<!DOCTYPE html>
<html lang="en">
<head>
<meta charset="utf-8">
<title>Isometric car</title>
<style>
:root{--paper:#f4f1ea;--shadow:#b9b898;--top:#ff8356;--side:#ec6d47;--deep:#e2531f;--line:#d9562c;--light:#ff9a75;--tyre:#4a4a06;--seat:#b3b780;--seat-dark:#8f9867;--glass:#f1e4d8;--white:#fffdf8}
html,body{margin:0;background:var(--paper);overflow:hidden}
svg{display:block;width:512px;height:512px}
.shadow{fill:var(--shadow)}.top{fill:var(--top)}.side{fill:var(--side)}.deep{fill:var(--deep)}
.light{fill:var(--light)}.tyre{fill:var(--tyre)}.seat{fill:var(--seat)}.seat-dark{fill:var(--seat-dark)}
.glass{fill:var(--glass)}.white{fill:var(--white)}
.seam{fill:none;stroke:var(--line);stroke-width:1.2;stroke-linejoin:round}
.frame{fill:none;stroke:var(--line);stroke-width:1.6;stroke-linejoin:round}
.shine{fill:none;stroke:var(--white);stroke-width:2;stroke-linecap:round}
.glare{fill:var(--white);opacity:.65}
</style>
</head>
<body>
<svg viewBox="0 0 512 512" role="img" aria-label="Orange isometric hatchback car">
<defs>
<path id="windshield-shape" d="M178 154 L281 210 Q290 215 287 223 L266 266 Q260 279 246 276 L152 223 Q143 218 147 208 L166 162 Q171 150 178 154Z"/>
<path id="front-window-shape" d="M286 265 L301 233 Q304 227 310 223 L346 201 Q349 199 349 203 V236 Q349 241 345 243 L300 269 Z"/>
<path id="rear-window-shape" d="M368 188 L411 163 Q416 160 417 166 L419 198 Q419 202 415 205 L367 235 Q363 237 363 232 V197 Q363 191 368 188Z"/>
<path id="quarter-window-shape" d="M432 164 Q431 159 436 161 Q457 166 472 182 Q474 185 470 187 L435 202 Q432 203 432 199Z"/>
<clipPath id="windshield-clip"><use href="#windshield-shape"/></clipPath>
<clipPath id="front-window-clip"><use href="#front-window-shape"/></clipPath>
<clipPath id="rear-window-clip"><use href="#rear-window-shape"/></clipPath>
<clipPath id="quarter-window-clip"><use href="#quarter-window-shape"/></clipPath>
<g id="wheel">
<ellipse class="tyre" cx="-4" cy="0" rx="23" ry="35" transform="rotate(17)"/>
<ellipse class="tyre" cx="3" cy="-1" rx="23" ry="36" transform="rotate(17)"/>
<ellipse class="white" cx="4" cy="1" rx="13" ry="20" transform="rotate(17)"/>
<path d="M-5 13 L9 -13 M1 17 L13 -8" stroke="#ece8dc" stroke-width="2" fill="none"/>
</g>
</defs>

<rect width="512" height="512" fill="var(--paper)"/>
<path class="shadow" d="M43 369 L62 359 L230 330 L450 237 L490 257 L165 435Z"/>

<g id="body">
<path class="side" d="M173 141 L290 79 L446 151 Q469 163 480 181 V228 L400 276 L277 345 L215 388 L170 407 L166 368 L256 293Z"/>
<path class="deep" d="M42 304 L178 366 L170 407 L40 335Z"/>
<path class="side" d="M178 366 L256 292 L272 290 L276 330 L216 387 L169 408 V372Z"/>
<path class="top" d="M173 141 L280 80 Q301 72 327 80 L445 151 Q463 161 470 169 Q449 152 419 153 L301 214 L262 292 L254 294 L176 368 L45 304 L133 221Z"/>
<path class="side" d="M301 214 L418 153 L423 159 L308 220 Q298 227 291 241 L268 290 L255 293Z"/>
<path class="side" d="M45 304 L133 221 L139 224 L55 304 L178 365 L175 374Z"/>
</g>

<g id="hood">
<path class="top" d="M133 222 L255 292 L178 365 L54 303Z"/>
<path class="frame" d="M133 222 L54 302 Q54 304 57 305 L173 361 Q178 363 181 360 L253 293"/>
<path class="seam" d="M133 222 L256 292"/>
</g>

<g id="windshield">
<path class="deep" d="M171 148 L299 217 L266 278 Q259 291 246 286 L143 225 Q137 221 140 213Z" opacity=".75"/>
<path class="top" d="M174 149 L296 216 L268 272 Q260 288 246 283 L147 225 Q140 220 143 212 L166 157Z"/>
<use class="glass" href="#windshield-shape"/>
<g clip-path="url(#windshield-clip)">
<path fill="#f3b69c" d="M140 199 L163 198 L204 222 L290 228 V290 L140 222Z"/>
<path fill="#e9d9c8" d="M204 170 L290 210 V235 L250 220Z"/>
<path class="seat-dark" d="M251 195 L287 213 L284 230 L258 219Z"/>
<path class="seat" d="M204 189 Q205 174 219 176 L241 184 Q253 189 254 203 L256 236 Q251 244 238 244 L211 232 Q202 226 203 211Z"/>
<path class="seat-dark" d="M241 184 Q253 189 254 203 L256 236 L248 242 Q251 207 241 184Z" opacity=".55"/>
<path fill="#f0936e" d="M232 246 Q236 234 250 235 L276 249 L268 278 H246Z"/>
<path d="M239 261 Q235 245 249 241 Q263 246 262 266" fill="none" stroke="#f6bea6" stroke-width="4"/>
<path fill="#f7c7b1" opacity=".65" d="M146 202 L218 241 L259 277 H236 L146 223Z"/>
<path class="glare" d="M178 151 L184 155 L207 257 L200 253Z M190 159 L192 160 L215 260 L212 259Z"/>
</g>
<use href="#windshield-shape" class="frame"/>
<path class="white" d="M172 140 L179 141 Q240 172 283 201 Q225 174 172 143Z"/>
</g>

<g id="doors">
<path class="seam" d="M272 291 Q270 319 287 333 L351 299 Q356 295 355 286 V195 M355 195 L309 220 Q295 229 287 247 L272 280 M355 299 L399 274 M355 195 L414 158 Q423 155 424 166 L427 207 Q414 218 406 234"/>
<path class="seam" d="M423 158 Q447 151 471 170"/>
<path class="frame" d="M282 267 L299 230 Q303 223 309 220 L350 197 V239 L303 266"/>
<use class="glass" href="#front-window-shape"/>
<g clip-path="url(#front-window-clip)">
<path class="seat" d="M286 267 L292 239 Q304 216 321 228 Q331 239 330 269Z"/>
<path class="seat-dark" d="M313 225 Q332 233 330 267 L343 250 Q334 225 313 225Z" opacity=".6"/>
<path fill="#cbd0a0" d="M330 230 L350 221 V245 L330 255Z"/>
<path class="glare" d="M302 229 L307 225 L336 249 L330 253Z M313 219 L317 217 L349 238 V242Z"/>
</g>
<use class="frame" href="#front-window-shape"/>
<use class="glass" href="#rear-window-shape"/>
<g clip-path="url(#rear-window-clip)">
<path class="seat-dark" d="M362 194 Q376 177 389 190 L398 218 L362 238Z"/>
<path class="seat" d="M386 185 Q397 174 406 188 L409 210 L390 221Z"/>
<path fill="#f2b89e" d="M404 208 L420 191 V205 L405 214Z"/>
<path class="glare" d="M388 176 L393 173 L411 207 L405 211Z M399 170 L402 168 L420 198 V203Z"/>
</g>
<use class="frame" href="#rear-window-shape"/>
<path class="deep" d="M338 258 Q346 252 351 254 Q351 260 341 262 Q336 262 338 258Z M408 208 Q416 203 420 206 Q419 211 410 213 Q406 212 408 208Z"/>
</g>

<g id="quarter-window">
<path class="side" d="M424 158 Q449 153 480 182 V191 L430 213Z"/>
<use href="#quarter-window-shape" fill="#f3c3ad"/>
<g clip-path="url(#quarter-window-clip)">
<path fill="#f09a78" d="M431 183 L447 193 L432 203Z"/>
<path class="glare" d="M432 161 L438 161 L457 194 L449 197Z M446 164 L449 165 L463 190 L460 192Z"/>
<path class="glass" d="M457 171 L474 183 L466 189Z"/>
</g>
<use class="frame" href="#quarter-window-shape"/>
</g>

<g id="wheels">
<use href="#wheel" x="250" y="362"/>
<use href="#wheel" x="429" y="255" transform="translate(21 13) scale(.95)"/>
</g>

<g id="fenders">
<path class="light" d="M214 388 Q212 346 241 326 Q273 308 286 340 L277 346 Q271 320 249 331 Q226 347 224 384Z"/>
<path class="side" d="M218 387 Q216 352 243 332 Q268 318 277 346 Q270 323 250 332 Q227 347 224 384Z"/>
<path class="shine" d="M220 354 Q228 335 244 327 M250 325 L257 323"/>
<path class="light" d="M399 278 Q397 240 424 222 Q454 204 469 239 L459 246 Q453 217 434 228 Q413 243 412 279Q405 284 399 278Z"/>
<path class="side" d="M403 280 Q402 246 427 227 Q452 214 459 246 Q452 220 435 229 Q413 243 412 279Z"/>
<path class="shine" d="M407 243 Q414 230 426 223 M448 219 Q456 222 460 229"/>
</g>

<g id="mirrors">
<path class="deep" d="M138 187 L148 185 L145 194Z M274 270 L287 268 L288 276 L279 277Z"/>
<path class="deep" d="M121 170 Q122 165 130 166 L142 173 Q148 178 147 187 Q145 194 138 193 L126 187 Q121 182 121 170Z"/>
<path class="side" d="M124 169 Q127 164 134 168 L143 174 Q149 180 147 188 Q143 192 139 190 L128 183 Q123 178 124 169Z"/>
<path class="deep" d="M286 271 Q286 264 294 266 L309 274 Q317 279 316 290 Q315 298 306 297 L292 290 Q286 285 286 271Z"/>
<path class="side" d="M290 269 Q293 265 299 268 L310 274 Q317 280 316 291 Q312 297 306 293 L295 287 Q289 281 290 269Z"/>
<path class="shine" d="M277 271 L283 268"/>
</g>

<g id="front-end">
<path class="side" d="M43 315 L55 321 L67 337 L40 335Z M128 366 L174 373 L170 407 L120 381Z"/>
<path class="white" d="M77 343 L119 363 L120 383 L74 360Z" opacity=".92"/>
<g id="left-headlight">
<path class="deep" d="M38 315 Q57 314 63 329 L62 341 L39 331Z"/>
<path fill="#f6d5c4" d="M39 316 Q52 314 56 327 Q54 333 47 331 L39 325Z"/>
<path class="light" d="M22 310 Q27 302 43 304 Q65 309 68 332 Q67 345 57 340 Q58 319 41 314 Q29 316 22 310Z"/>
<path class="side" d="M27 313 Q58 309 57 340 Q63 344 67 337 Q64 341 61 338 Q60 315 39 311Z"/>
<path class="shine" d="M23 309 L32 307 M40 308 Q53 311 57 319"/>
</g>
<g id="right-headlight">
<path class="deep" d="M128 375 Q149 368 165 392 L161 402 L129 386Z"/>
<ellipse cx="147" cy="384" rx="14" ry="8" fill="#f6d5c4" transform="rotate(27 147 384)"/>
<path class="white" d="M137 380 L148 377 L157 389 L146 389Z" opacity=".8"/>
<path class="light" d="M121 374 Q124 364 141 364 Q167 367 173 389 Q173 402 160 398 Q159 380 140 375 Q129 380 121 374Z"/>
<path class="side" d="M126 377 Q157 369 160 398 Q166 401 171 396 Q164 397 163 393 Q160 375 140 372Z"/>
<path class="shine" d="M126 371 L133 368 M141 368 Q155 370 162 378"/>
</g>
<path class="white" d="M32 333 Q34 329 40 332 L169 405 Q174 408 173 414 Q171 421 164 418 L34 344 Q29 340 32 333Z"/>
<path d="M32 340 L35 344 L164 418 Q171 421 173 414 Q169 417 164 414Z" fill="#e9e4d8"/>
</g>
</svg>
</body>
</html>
+ + + + + + +
Wherever the word "shadow" occurs in a line of the listing, copy that line.

# ANSWER TO THIS PROBLEM
:root{--paper:#f4f1ea;--shadow:#b9b898;--top:#ff8356;--side:#ec6d47;--deep:#e2531f;--line:#d9562c;--light:#ff9a75;--tyre:#4a4a06;--seat:#b3b780;--seat-dark:#8f9867;--glass:#f1e4d8;--white:#fffdf8}
.shadow{fill:var(--shadow)}.top{fill:var(--top)}.side{fill:var(--side)}.deep{fill:var(--deep)}
<path class="shadow" d="M43 369 L62 359 L230 330 L450 237 L490 257 L165 435Z"/>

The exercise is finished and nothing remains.